Exercise goal
Everything in the records must appear again exactly, except the images.

Material shown
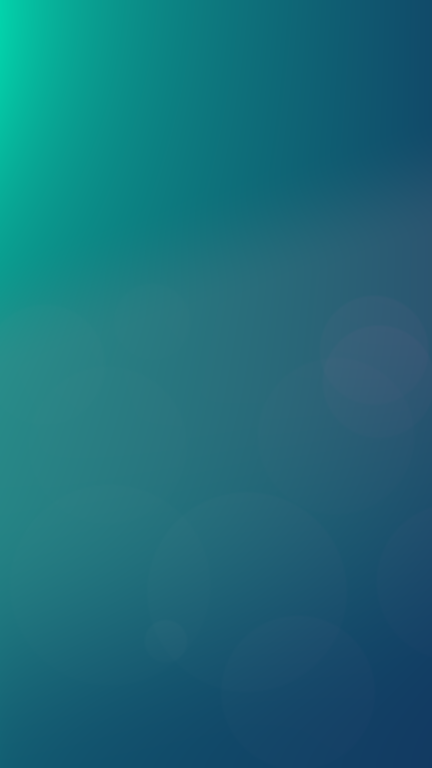
A WebGL 2 fragment shader for this background:

```glsl
#version 300 es
// Draws a teal to navy gradient with a mint corner glow, a soft haze and faint bokeh discs.
precision highp float;

uniform vec2 u_resolution;
out vec4 fragColor;

// Palette
const vec3 TEAL = vec3(0.04, 0.62, 0.56);
const vec3 NAVY = vec3(0.07, 0.24, 0.39);
const vec3 MINT = vec3(0.00, 0.88, 0.70);
const vec3 HAZE = vec3(0.60, 0.53, 0.56);
const vec3 DISC_LEFT = vec3(0.52, 0.60, 0.62);
const vec3 DISC_RIGHT = vec3(0.66, 0.40, 0.62);

// Strengths and shapes
const float GLOW_STRENGTH = 0.80;
const float GLOW_FALLOFF = 6.0;
const float GLOW_HEIGHT = 0.27;
const float HAZE_STRENGTH = 0.19;
const float HAZE_SLOPE = 0.18;
const float DISC_SOFTNESS = 0.004;

// Discs: centre (canvas fraction), radius (canvas widths), opacity
const int DISC_COUNT = 11;
const vec4 DISCS[DISC_COUNT] = vec4[DISC_COUNT](
  vec4(0.866, 0.544, 0.126, 0.060),
  vec4(0.877, 0.503, 0.130, 0.060),
  vec4(0.104, 0.525, 0.139, 0.030),
  vec4(0.352, 0.581, 0.088, 0.022),
  vec4(0.778, 0.432, 0.181, 0.030),
  vec4(0.250, 0.420, 0.182, 0.020),
  vec4(0.572, 0.229, 0.231, 0.038),
  vec4(0.255, 0.238, 0.232, 0.025),
  vec4(0.384, 0.165, 0.049, 0.050),
  vec4(0.690, 0.098, 0.178, 0.035),
  vec4(1.053, 0.242, 0.181, 0.035)
);

// Teal on the left deepens to navy on the right and towards the bottom.
vec3 baseGradient(float x, float depth) {
  float low = smoothstep(0.65, 1.0, depth);
  float left = 0.40 * depth + 0.25 * low;
  float right = 0.87 + 0.16 * smoothstep(0.6, 1.0, depth);
  return mix(TEAL, NAVY, mix(left, right, pow(x, mix(1.0, 0.65, low))));
}

// Bright spill from the upper left edge.
float cornerGlow(float x, float depth) {
  float fall = depth / GLOW_HEIGHT;
  return GLOW_STRENGTH * exp(-GLOW_FALLOFF * x - fall * fall);
}

// Haze that starts along a slanted edge and fades out below.
float hazeAmount(float x, float depth) {
  float edge = 0.43 - HAZE_SLOPE * x;
  float rise = smoothstep(-0.10, 0.06, depth - edge);
  float fade = 1.0 - smoothstep(0.6, 1.1, depth + 0.2 * x);
  return HAZE_STRENGTH * rise * fade;
}

// Soft-edged disc, slightly stronger towards its top.
float discAmount(vec2 offset, float radius) {
  float soft = max(DISC_SOFTNESS, 1.0 / u_resolution.x);
  float cover = 1.0 - smoothstep(-soft, soft, length(offset) - radius);
  return cover * (0.75 + 0.25 * offset.y / radius);
}

void main() {
  vec2 uv = gl_FragCoord.xy / u_resolution;
  vec2 toWidths = vec2(1.0, u_resolution.y / u_resolution.x);
  float depth = 1.0 - uv.y;

  vec3 color = baseGradient(uv.x, depth);
  color = mix(color, MINT, cornerGlow(uv.x, depth));
  color = mix(color, HAZE, hazeAmount(uv.x, depth));

  // Bokeh
  vec3 discColor = mix(DISC_LEFT, DISC_RIGHT, smoothstep(0.3, 0.9, uv.x));
  for (int i = 0; i < DISC_COUNT; i++) {
    vec4 disc = DISCS[i];
    float amount = discAmount((uv - disc.xy) * toWidths, disc.z);
    color = mix(color, discColor, disc.w * amount);
  }

  fragColor = vec4(color, 1.0);
}
```
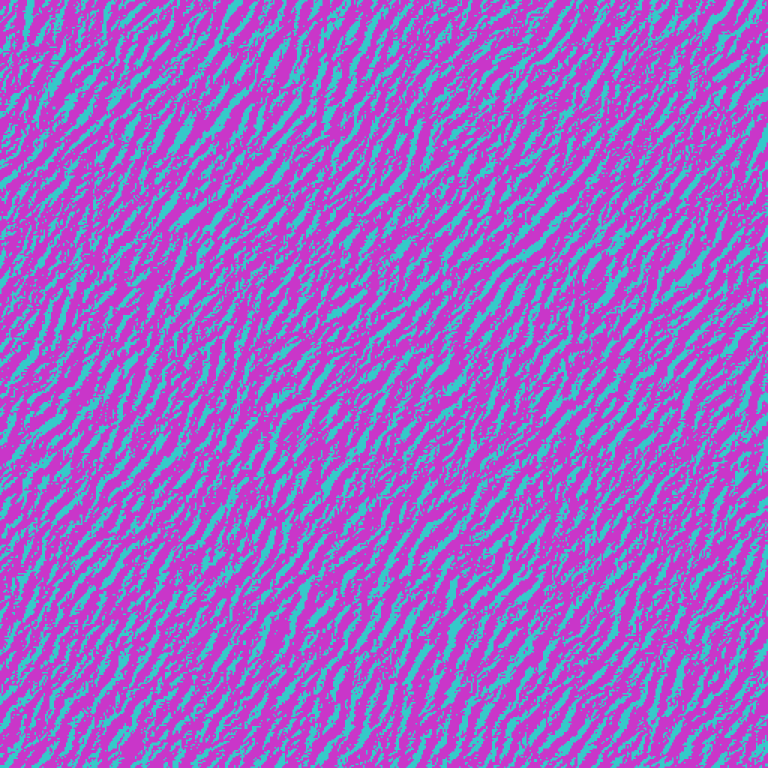
This texture is drawn by a WebGL 2 fragment shader. Its source:

```glsl
#version 300 es
precision highp float;

#define GROUND_COLOR vec3(0.79, 0.21, 0.79)
#define RIPPLE_COLOR vec3(0.21, 0.79, 0.79)
#define GRID 512.0            // grains across the canvas
#define RIPPLE_FREQ 47.0      // ripples across the canvas
#define RIPPLE_ANGLE -0.58    // direction across the ripples
#define WAVES_PER_CELL 1.8
#define MID_GAIN 0.62
#define FINE_GAIN 0.45
#define GRAIN_GAIN 0.3
#define LEVEL 0.53            // height above which a ripple shows

uniform vec2 u_resolution;
out vec4 fragColor;

const float TAU = 6.2831853;

vec3 hash3(vec2 p, float seed) {
    vec3 q = fract(vec3(p.xyx + seed * 17.0) * vec3(0.1031, 0.1030, 0.0973));
    q += dot(q, q.yxz + 33.33);
    return fract((q.xxy + q.yzz) * q.zyx);
}

// Slow drift made of layered sines, roughly -1 to 1
float drift(vec2 p) {
    return 0.5 * sin(dot(p, vec2(7.0, 11.0)) + 1.3)
         + 0.3 * sin(dot(p, vec2(-17.0, 13.0)) + 4.1)
         + 0.2 * sin(dot(p, vec2(29.0, 23.0)) + 2.2);
}

// Cellular noise: each cell scatters two short, oriented wave packets
float waveNoise(vec2 p, float freq, float angle, float spread, float seed) {
    vec2 q = p * freq / WAVES_PER_CELL;
    vec2 cell = floor(q);
    float sum = 0.0;
    for (int y = -1; y <= 1; y++) {
        for (int x = -1; x <= 1; x++) {
            for (int k = 0; k < 2; k++) {
                vec2 id = cell + vec2(x, y);
                vec3 place = hash3(id, seed + float(k));
                vec3 shape = hash3(id, seed + float(k) + 5.0);
                vec2 offset = q - id - place.xy;
                float falloff = max(1.0 - dot(offset, offset), 0.0);
                float turn = angle + (shape.x - 0.5) * spread;
                float waves = WAVES_PER_CELL * mix(0.72, 1.28, shape.y);
                float along = dot(offset, vec2(cos(turn), sin(turn)));
                sum += falloff * falloff * falloff
                     * cos(TAU * (along * waves + place.z));
            }
        }
    }
    return sum * 1.5; // close to unit deviation
}

float rippleHeight(vec2 p) {
    float angle = RIPPLE_ANGLE + 0.14 * drift(p.yx * 1.3 + 2.0);
    float strength = 1.0 + 0.25 * drift(p + 0.4);
    float height = strength * waveNoise(p, RIPPLE_FREQ, angle, 0.7, 1.0);
    height += MID_GAIN * waveNoise(p, RIPPLE_FREQ * 2.1, angle, 1.1, 11.0);
    height += FINE_GAIN * waveNoise(p, RIPPLE_FREQ * 3.8, angle, 2.4, 23.0);
    float grain = hash3(floor(p * GRID), 31.0).x * 2.0 - 1.0;
    return height + GRAIN_GAIN * grain;
}

void main() {
    // Average four samples per pixel to smooth the grain edges
    float coverage = 0.0;
    for (int i = 0; i < 4; i++) {
        vec2 shift = (vec2(i % 2, i / 2) - 0.5) * 0.5;
        vec2 uv = (gl_FragCoord.xy + shift) / u_resolution;
        vec2 grainCenter = (floor(uv * GRID) + 0.5) / GRID;
        coverage += 0.25 * step(LEVEL, rippleHeight(grainCenter));
    }
    fragColor = vec4(mix(GROUND_COLOR, RIPPLE_COLOR, coverage), 1.0);
}
```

Finished exercise
A WebGL 2 fragment shader for this background:

```glsl
#version 300 es
// Draws a teal to navy gradient with a mint corner glow, a soft haze and faint bokeh discs.
precision highp float;

uniform vec2 u_resolution;
out vec4 fragColor;

// Palette
const vec3 TEAL = vec3(0.04, 0.62, 0.56);
const vec3 NAVY = vec3(0.07, 0.24, 0.39);
const vec3 MINT = vec3(0.00, 0.88, 0.70);
const vec3 HAZE = vec3(0.60, 0.53, 0.56);
const vec3 DISC_LEFT = vec3(0.52, 0.60, 0.62);
const vec3 DISC_RIGHT = vec3(0.66, 0.40, 0.62);

// Strengths and shapes
const float GLOW_STRENGTH = 0.80;
const float GLOW_FALLOFF = 6.0;
const float GLOW_HEIGHT = 0.27;
const float HAZE_STRENGTH = 0.19;
const float HAZE_SLOPE = 0.18;
const float DISC_SOFTNESS = 0.004;

// Discs: centre (canvas fraction), radius (canvas widths), opacity
const int DISC_COUNT = 11;
const vec4 DISCS[DISC_COUNT] = vec4[DISC_COUNT](
  vec4(0.866, 0.544, 0.126, 0.060),
  vec4(0.877, 0.503, 0.130, 0.060),
  vec4(0.104, 0.525, 0.139, 0.030),
  vec4(0.352, 0.581, 0.088, 0.022),
  vec4(0.778, 0.432, 0.181, 0.030),
  vec4(0.250, 0.420, 0.182, 0.020),
  vec4(0.572, 0.229, 0.231, 0.038),
  vec4(0.255, 0.238, 0.232, 0.025),
  vec4(0.384, 0.165, 0.049, 0.050),
  vec4(0.690, 0.098, 0.178, 0.035),
  vec4(1.053, 0.242, 0.181, 0.035)
);

// Teal on the left deepens to navy on the right and towards the bottom.
vec3 baseGradient(float x, float depth) {
  float low = smoothstep(0.65, 1.0, depth);
  float left = 0.40 * depth + 0.25 * low;
  float right = 0.87 + 0.16 * smoothstep(0.6, 1.0, depth);
  return mix(TEAL, NAVY, mix(left, right, pow(x, mix(1.0, 0.65, low))));
}

// Bright spill from the upper left edge.
float cornerGlow(float x, float depth) {
  float fall = depth / GLOW_HEIGHT;
  return GLOW_STRENGTH * exp(-GLOW_FALLOFF * x - fall * fall);
}

// Haze that starts along a slanted edge and fades out below.
float hazeAmount(float x, float depth) {
  float edge = 0.43 - HAZE_SLOPE * x;
  float rise = smoothstep(-0.10, 0.06, depth - edge);
  float fade = 1.0 - smoothstep(0.6, 1.1, depth + 0.2 * x);
  return HAZE_STRENGTH * rise * fade;
}

// Soft-edged disc, slightly stronger towards its top.
float discAmount(vec2 offset, float radius) {
  float soft = max(DISC_SOFTNESS, 1.0 / u_resolution.x);
  float cover = 1.0 - smoothstep(-soft, soft, length(offset) - radius);
  return cover * (0.75 + 0.25 * offset.y / radius);
}

void main() {
  vec2 uv = gl_FragCoord.xy / u_resolution;
  vec2 toWidths = vec2(1.0, u_resolution.y / u_resolution.x);
  float depth = 1.0 - uv.y;

  vec3 color = baseGradient(uv.x, depth);
  color = mix(color, MINT, cornerGlow(uv.x, depth));
  color = mix(color, HAZE, hazeAmount(uv.x, depth));

  // Bokeh
  vec3 discColor = mix(DISC_LEFT, DISC_RIGHT, smoothstep(0.3, 0.9, uv.x));
  for (int i = 0; i < DISC_COUNT; i++) {
    vec4 disc = DISCS[i];
    float amount = discAmount((uv - disc.xy) * toWidths, disc.z);
    color = mix(color, discColor, disc.w * amount);
  }

  fragColor = vec4(color, 1.0);
}
```
This texture is drawn by a WebGL 2 fragment shader. Its source:

```glsl
#version 300 es
precision highp float;

#define GROUND_COLOR vec3(0.79, 0.21, 0.79)
#define RIPPLE_COLOR vec3(0.21, 0.79, 0.79)
#define GRID 512.0            // grains across the canvas
#define RIPPLE_FREQ 47.0      // ripples across the canvas
#define RIPPLE_ANGLE -0.58    // direction across the ripples
#define WAVES_PER_CELL 1.8
#define MID_GAIN 0.62
#define FINE_GAIN 0.45
#define GRAIN_GAIN 0.3
#define LEVEL 0.53            // height above which a ripple shows

uniform vec2 u_resolution;
out vec4 fragColor;

const float TAU = 6.2831853;

vec3 hash3(vec2 p, float seed) {
    vec3 q = fract(vec3(p.xyx + seed * 17.0) * vec3(0.1031, 0.1030, 0.0973));
    q += dot(q, q.yxz + 33.33);
    return fract((q.xxy + q.yzz) * q.zyx);
}

// Slow drift made of layered sines, roughly -1 to 1
float drift(vec2 p) {
    return 0.5 * sin(dot(p, vec2(7.0, 11.0)) + 1.3)
         + 0.3 * sin(dot(p, vec2(-17.0, 13.0)) + 4.1)
         + 0.2 * sin(dot(p, vec2(29.0, 23.0)) + 2.2);
}

// Cellular noise: each cell scatters two short, oriented wave packets
float waveNoise(vec2 p, float freq, float angle, float spread, float seed) {
    vec2 q = p * freq / WAVES_PER_CELL;
    vec2 cell = floor(q);
    float sum = 0.0;
    for (int y = -1; y <= 1; y++) {
        for (int x = -1; x <= 1; x++) {
            for (int k = 0; k < 2; k++) {
                vec2 id = cell + vec2(x, y);
                vec3 place = hash3(id, seed + float(k));
                vec3 shape = hash3(id, seed + float(k) + 5.0);
                vec2 offset = q - id - place.xy;
                float falloff = max(1.0 - dot(offset, offset), 0.0);
                float turn = angle + (shape.x - 0.5) * spread;
                float waves = WAVES_PER_CELL * mix(0.72, 1.28, shape.y);
                float along = dot(offset, vec2(cos(turn), sin(turn)));
                sum += falloff * falloff * falloff
                     * cos(TAU * (along * waves + place.z));
            }
        }
    }
    return sum * 1.5; // close to unit deviation
}

float rippleHeight(vec2 p) {
    float angle = RIPPLE_ANGLE + 0.14 * drift(p.yx * 1.3 + 2.0);
    float strength = 1.0 + 0.25 * drift(p + 0.4);
    float height = strength * waveNoise(p, RIPPLE_FREQ, angle, 0.7, 1.0);
    height += MID_GAIN * waveNoise(p, RIPPLE_FREQ * 2.1, angle, 1.1, 11.0);
    height += FINE_GAIN * waveNoise(p, RIPPLE_FREQ * 3.8, angle, 2.4, 23.0);
    float grain = hash3(floor(p * GRID), 31.0).x * 2.0 - 1.0;
    return height + GRAIN_GAIN * grain;
}

void main() {
    // Average four samples per pixel to smooth the grain edges
    float coverage = 0.0;
    for (int i = 0; i < 4; i++) {
        vec2 shift = (vec2(i % 2, i / 2) - 0.5) * 0.5;
        vec2 uv = (gl_FragCoord.xy + shift) / u_resolution;
        vec2 grainCenter = (floor(uv * GRID) + 0.5) / GRID;
        coverage += 0.25 * step(LEVEL, rippleHeight(grainCenter));
    }
    fragColor = vec4(mix(GROUND_COLOR, RIPPLE_COLOR, coverage), 1.0);
}
```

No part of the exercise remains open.